[Problem requirements] Print the entries exactly as they appear, and omit any images.

(Data items)
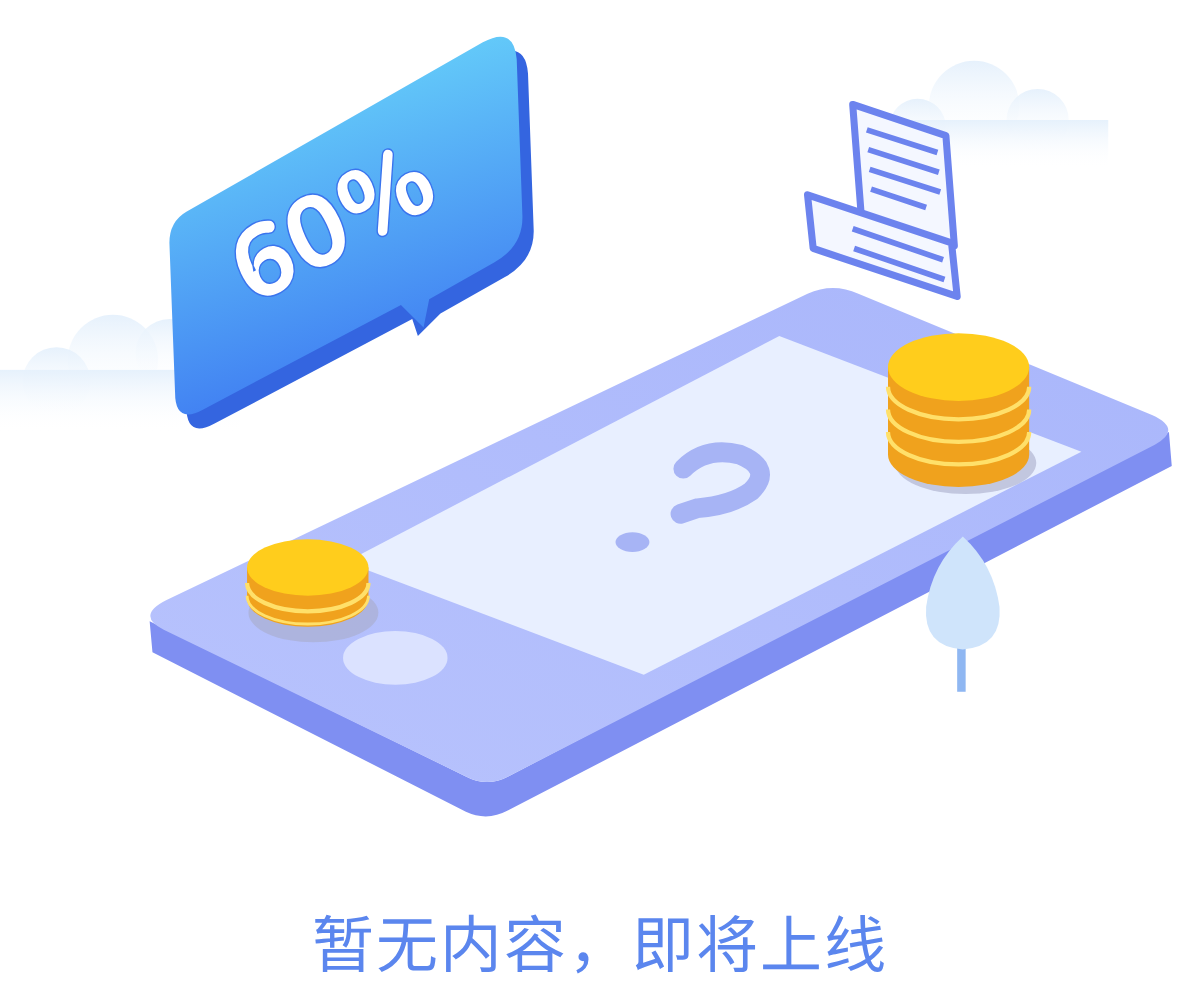
<!DOCTYPE html>
<html lang="zh">
<head>
<meta charset="utf-8">
<title>暂无内容</title>
<link rel="stylesheet" href="https://fonts.googleapis.com/css2?family=Noto+Sans+SC:wght@400;700&family=Nunito:wght@800&display=swap">
<style>
:root{
  --bg:#ffffff;
  --cloud:#e6f1fc;
  --phone-top:#a9b6fb;
  --phone-side:#7f8ff2;
  --phone-edge:#97a6f8;
  --screen:#e8efff;
  --mark:#a7b4f5;
  --coin-top:#ffcd1c;
  --coin-side:#f0a21d;
  --coin-line:#ffe06a;
  --bubble-a:#6fe3fb;
  --bubble-b:#3f7cf2;
  --bubble-side:#3465e0;
  --doc:#6c83ee;
  --doc-fill:#f4f7ff;
  --tree:#cfe4fb;
  --trunk:#8fb7f2;
  --caption:#5b86ee;
}
html,body{margin:0;padding:0;width:1200px;height:981px;overflow:hidden;background:var(--bg)}
.empty-state{position:relative;width:1200px;height:981px}
.empty-art{position:absolute;left:0;top:0}
.empty-caption{position:absolute;left:0;right:0;top:906px;margin:0;text-align:center;
  font-family:"Noto Sans SC",sans-serif;font-weight:400;font-size:62px;letter-spacing:2px;
  color:var(--caption);line-height:1.1}
</style>
</head>
<body>
<main class="empty-state">
<svg class="empty-art" width="1200" height="900" viewBox="0 0 850 637.5" aria-hidden="true">
  <defs>
    <linearGradient id="bubbleFace" x1="0" y1="0" x2="0.3" y2="1">
      <stop offset="0" stop-color="var(--bubble-a)"/>
      <stop offset="1" stop-color="var(--bubble-b)"/>
    </linearGradient>
    <linearGradient id="phoneFace" x1="0" y1="1" x2="1" y2="0">
      <stop offset="0" stop-color="#b8c3fd"/>
      <stop offset="1" stop-color="var(--phone-top)"/>
    </linearGradient>
    <linearGradient id="cloudFade" x1="0" y1="0" x2="0" y2="1">
      <stop offset="0" stop-color="var(--cloud)"/>
      <stop offset="1" stop-color="#ffffff" stop-opacity="0"/>
    </linearGradient>
    <g id="coin">
      <ellipse cx="0" cy="0" rx="1" ry="0.46" fill="var(--coin-side)"/>
    </g>
  </defs>

  <!-- clouds -->
  <g class="cloud-left" fill="url(#cloudFade)">
    <circle cx="80" cy="255" r="32"/>
    <circle cx="120" cy="250" r="24"/>
    <circle cx="40" cy="270" r="24"/>
    <rect x="0" y="262" width="170" height="45"/>
  </g>
  <g class="cloud-right" fill="url(#cloudFade)">
    <circle cx="690" cy="75" r="32"/>
    <circle cx="735" cy="85" r="22"/>
    <circle cx="650" cy="90" r="20"/>
    <rect x="620" y="85" width="165" height="35"/>
  </g>

  <!-- speech bubble -->
  <g class="badge">
    <path d="M140 160 L350 40 Q372 28 374 52 L378 162 Q379 184 358 196 L312 222 L296 238 L292 226 L152 300 Q132 311 132 288 L128 182 Q128 167 140 160Z" fill="var(--bubble-side)"/>
    <path d="M132 150 L342 30 Q364 18 366 42 L370 152 Q371 174 350 186 L304 212 L300 232 L284 216 L144 290 Q124 301 124 278 L120 172 Q120 157 132 150Z" fill="url(#bubbleFace)"/>
    <text x="0" y="0" transform="translate(178 218) rotate(-29) skewX(-4)" font-family="Nunito,sans-serif" font-weight="800" font-size="72" fill="#ffffff" stroke="#3a74ee" stroke-width="1">60%</text>
  </g>

  <!-- documents -->
  <g class="documents" stroke="var(--doc)" stroke-width="5" stroke-linejoin="round">
    <path d="M604 74 L670 96 L676 174 L610 152Z" fill="var(--doc-fill)"/>
    <path d="M614 92 L664 108 M615 106 L665 122 M616 120 L666 136 M617 134 L656 147" stroke-width="4"/>
    <path d="M572 138 L674 172 L678 210 L576 176Z" fill="var(--doc-fill)"/>
    <path d="M604 162 L668 184 M605 176 L669 198" stroke-width="4"/>
  </g>

  <!-- phone -->
  <g class="phone">
    <path d="M106 440 L108 462 L330 575 Q345 582 360 574 L830 330 L828 306 L360 550 Q345 558 330 550Z" fill="var(--phone-side)"/>
    <path d="M118 425 L572 208 Q590 200 608 208 L816 294 Q838 304 818 315 L360 550 Q345 558 330 550 L116 446 Q96 436 118 425Z" fill="url(#phoneFace)"/>
    <path d="M245 398 L552 238 L766 320 L456 478Z" fill="var(--screen)"/>
    <ellipse cx="280" cy="466" rx="37" ry="19" fill="#dbe2ff"/>
    <g class="question-mark" fill="none" stroke="var(--mark)" stroke-width="14" stroke-linecap="round">
      <path d="M484 332 Q500 316 524 322 Q548 332 532 348 Q518 358 494 360 L482 364"/>
    </g>
    <ellipse cx="448" cy="384" rx="12" ry="7" fill="var(--mark)"/>
  </g>

  <!-- small coin stack -->
  <g class="coins-small">
    <ellipse cx="222" cy="434" rx="46" ry="21" fill="#a9acc9" opacity=".6"/>
    <path d="M175 402 L175 424 A43 20 0 0 0 261 424 L261 402Z" fill="var(--coin-side)"/>
    <path d="M175 413 A43 20 0 0 0 261 413" fill="none" stroke="var(--coin-line)" stroke-width="3"/>
    <path d="M175 422 A43 20 0 0 0 261 422" fill="none" stroke="var(--coin-line)" stroke-width="2"/>
    <ellipse cx="218" cy="402" rx="43" ry="20" fill="var(--coin-top)"/>
  </g>

  <!-- large coin stack -->
  <g class="coins-large">
    <ellipse cx="684" cy="328" rx="50" ry="22" fill="#a9acc9" opacity=".6"/>
    <path d="M629 260 L629 322 A50 23 0 0 0 729 322 L729 260Z" fill="var(--coin-side)"/>
    <g fill="none" stroke="var(--coin-line)" stroke-width="3">
      <path d="M629 274 A50 23 0 0 0 729 274"/>
      <path d="M629 290 A50 23 0 0 0 729 290"/>
      <path d="M629 306 A50 23 0 0 0 729 306"/>
    </g>
    <ellipse cx="679" cy="260" rx="50" ry="24" fill="var(--coin-top)"/>
  </g>

  <!-- tree -->
  <g class="tree">
    <rect x="678" y="440" width="6" height="50" fill="var(--trunk)"/>
    <path d="M682 380 Q704 400 708 430 Q710 458 682 460 Q654 458 656 430 Q660 400 682 380Z" fill="var(--tree)"/>
  </g>
</svg>
<p class="empty-caption">暂无内容，即将上线</p>
</main>
</body>
</html>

[Written solution]
<!DOCTYPE html>
<html lang="zh">
<head>
<meta charset="utf-8">
<title>暂无内容</title>
<link rel="stylesheet" href="https://fonts.googleapis.com/css2?family=Noto+Sans+SC:wght@400;700&family=Nunito:wght@800&display=swap">
<style>
:root{
  --bg:#ffffff;
  --cloud:#e6f1fc;
  --phone-top:#a9b6fb;
  --phone-side:#7f8ff2;
  --phone-edge:#97a6f8;
  --screen:#e8efff;
  --mark:#a7b4f5;
  --coin-top:#ffcd1c;
  --coin-side:#f0a21d;
  --coin-line:#ffe06a;
  --bubble-a:#6fe3fb;
  --bubble-b:#3f7cf2;
  --bubble-side:#3465e0;
  --doc:#6c83ee;
  --doc-fill:#f4f7ff;
  --tree:#cfe4fb;
  --trunk:#8fb7f2;
  --caption:#5b86ee;
}
html,body{margin:0;padding:0;width:1200px;height:981px;overflow:hidden;background:var(--bg)}
.empty-state{position:relative;width:1200px;height:981px}
.empty-art{position:absolute;left:0;top:0}
.empty-caption{position:absolute;left:0;right:0;top:906px;margin:0;text-align:center;
  font-family:"Noto Sans SC",sans-serif;font-weight:400;font-size:62px;letter-spacing:2px;
  color:var(--caption);line-height:1.1}
</style>
</head>
<body>
<main class="empty-state">
<svg class="empty-art" width="1200" height="900" viewBox="0 0 850 637.5" aria-hidden="true">
  <defs>
    <linearGradient id="bubbleFace" x1="0" y1="0" x2="0.3" y2="1">
      <stop offset="0" stop-color="var(--bubble-a)"/>
      <stop offset="1" stop-color="var(--bubble-b)"/>
    </linearGradient>
    <linearGradient id="phoneFace" x1="0" y1="1" x2="1" y2="0">
      <stop offset="0" stop-color="#b8c3fd"/>
      <stop offset="1" stop-color="var(--phone-top)"/>
    </linearGradient>
    <linearGradient id="cloudFade" x1="0" y1="0" x2="0" y2="1">
      <stop offset="0" stop-color="var(--cloud)"/>
      <stop offset="1" stop-color="#ffffff" stop-opacity="0"/>
    </linearGradient>
    <g id="coin">
      <ellipse cx="0" cy="0" rx="1" ry="0.46" fill="var(--coin-side)"/>
    </g>
  </defs>

  <!-- clouds -->
  <g class="cloud-left" fill="url(#cloudFade)">
    <circle cx="80" cy="255" r="32"/>
    <circle cx="120" cy="250" r="24"/>
    <circle cx="40" cy="270" r="24"/>
    <rect x="0" y="262" width="170" height="45"/>
  </g>
  <g class="cloud-right" fill="url(#cloudFade)">
    <circle cx="690" cy="75" r="32"/>
    <circle cx="735" cy="85" r="22"/>
    <circle cx="650" cy="90" r="20"/>
    <rect x="620" y="85" width="165" height="35"/>
  </g>

  <!-- speech bubble -->
  <g class="badge">
    <path d="M140 160 L350 40 Q372 28 374 52 L378 162 Q379 184 358 196 L312 222 L296 238 L292 226 L152 300 Q132 311 132 288 L128 182 Q128 167 140 160Z" fill="var(--bubble-side)"/>
    <path d="M132 150 L342 30 Q364 18 366 42 L370 152 Q371 174 350 186 L304 212 L300 232 L284 216 L144 290 Q124 301 124 278 L120 172 Q120 157 132 150Z" fill="url(#bubbleFace)"/>
    <text x="0" y="0" transform="translate(178 218) rotate(-29) skewX(-4)" font-family="Nunito,sans-serif" font-weight="800" font-size="72" fill="#ffffff" stroke="#3a74ee" stroke-width="1">60%</text>
  </g>

  <!-- documents -->
  <g class="documents" stroke="var(--doc)" stroke-width="5" stroke-linejoin="round">
    <path d="M604 74 L670 96 L676 174 L610 152Z" fill="var(--doc-fill)"/>
    <path d="M614 92 L664 108 M615 106 L665 122 M616 120 L666 136 M617 134 L656 147" stroke-width="4"/>
    <path d="M572 138 L674 172 L678 210 L576 176Z" fill="var(--doc-fill)"/>
    <path d="M604 162 L668 184 M605 176 L669 198" stroke-width="4"/>
  </g>

  <!-- phone -->
  <g class="phone">
    <path d="M106 440 L108 462 L330 575 Q345 582 360 574 L830 330 L828 306 L360 550 Q345 558 330 550Z" fill="var(--phone-side)"/>
    <path d="M118 425 L572 208 Q590 200 608 208 L816 294 Q838 304 818 315 L360 550 Q345 558 330 550 L116 446 Q96 436 118 425Z" fill="url(#phoneFace)"/>
    <path d="M245 398 L552 238 L766 320 L456 478Z" fill="var(--screen)"/>
    <ellipse cx="280" cy="466" rx="37" ry="19" fill="#dbe2ff"/>
    <g class="question-mark" fill="none" stroke="var(--mark)" stroke-width="14" stroke-linecap="round">
      <path d="M484 332 Q500 316 524 322 Q548 332 532 348 Q518 358 494 360 L482 364"/>
    </g>
    <ellipse cx="448" cy="384" rx="12" ry="7" fill="var(--mark)"/>
  </g>

  <!-- small coin stack -->
  <g class="coins-small">
    <ellipse cx="222" cy="434" rx="46" ry="21" fill="#a9acc9" opacity=".6"/>
    <path d="M175 402 L175 424 A43 20 0 0 0 261 424 L261 402Z" fill="var(--coin-side)"/>
    <path d="M175 413 A43 20 0 0 0 261 413" fill="none" stroke="var(--coin-line)" stroke-width="3"/>
    <path d="M175 422 A43 20 0 0 0 261 422" fill="none" stroke="var(--coin-line)" stroke-width="2"/>
    <ellipse cx="218" cy="402" rx="43" ry="20" fill="var(--coin-top)"/>
  </g>

  <!-- large coin stack -->
  <g class="coins-large">
    <ellipse cx="684" cy="328" rx="50" ry="22" fill="#a9acc9" opacity=".6"/>
    <path d="M629 260 L629 322 A50 23 0 0 0 729 322 L729 260Z" fill="var(--coin-side)"/>
    <g fill="none" stroke="var(--coin-line)" stroke-width="3">
      <path d="M629 274 A50 23 0 0 0 729 274"/>
      <path d="M629 290 A50 23 0 0 0 729 290"/>
      <path d="M629 306 A50 23 0 0 0 729 306"/>
    </g>
    <ellipse cx="679" cy="260" rx="50" ry="24" fill="var(--coin-top)"/>
  </g>

  <!-- tree -->
  <g class="tree">
    <rect x="678" y="440" width="6" height="50" fill="var(--trunk)"/>
    <path d="M682 380 Q704 400 708 430 Q710 458 682 460 Q654 458 656 430 Q660 400 682 380Z" fill="var(--tree)"/>
  </g>
</svg>
<p class="empty-caption">暂无内容，即将上线</p>
</main>
</body>
</html>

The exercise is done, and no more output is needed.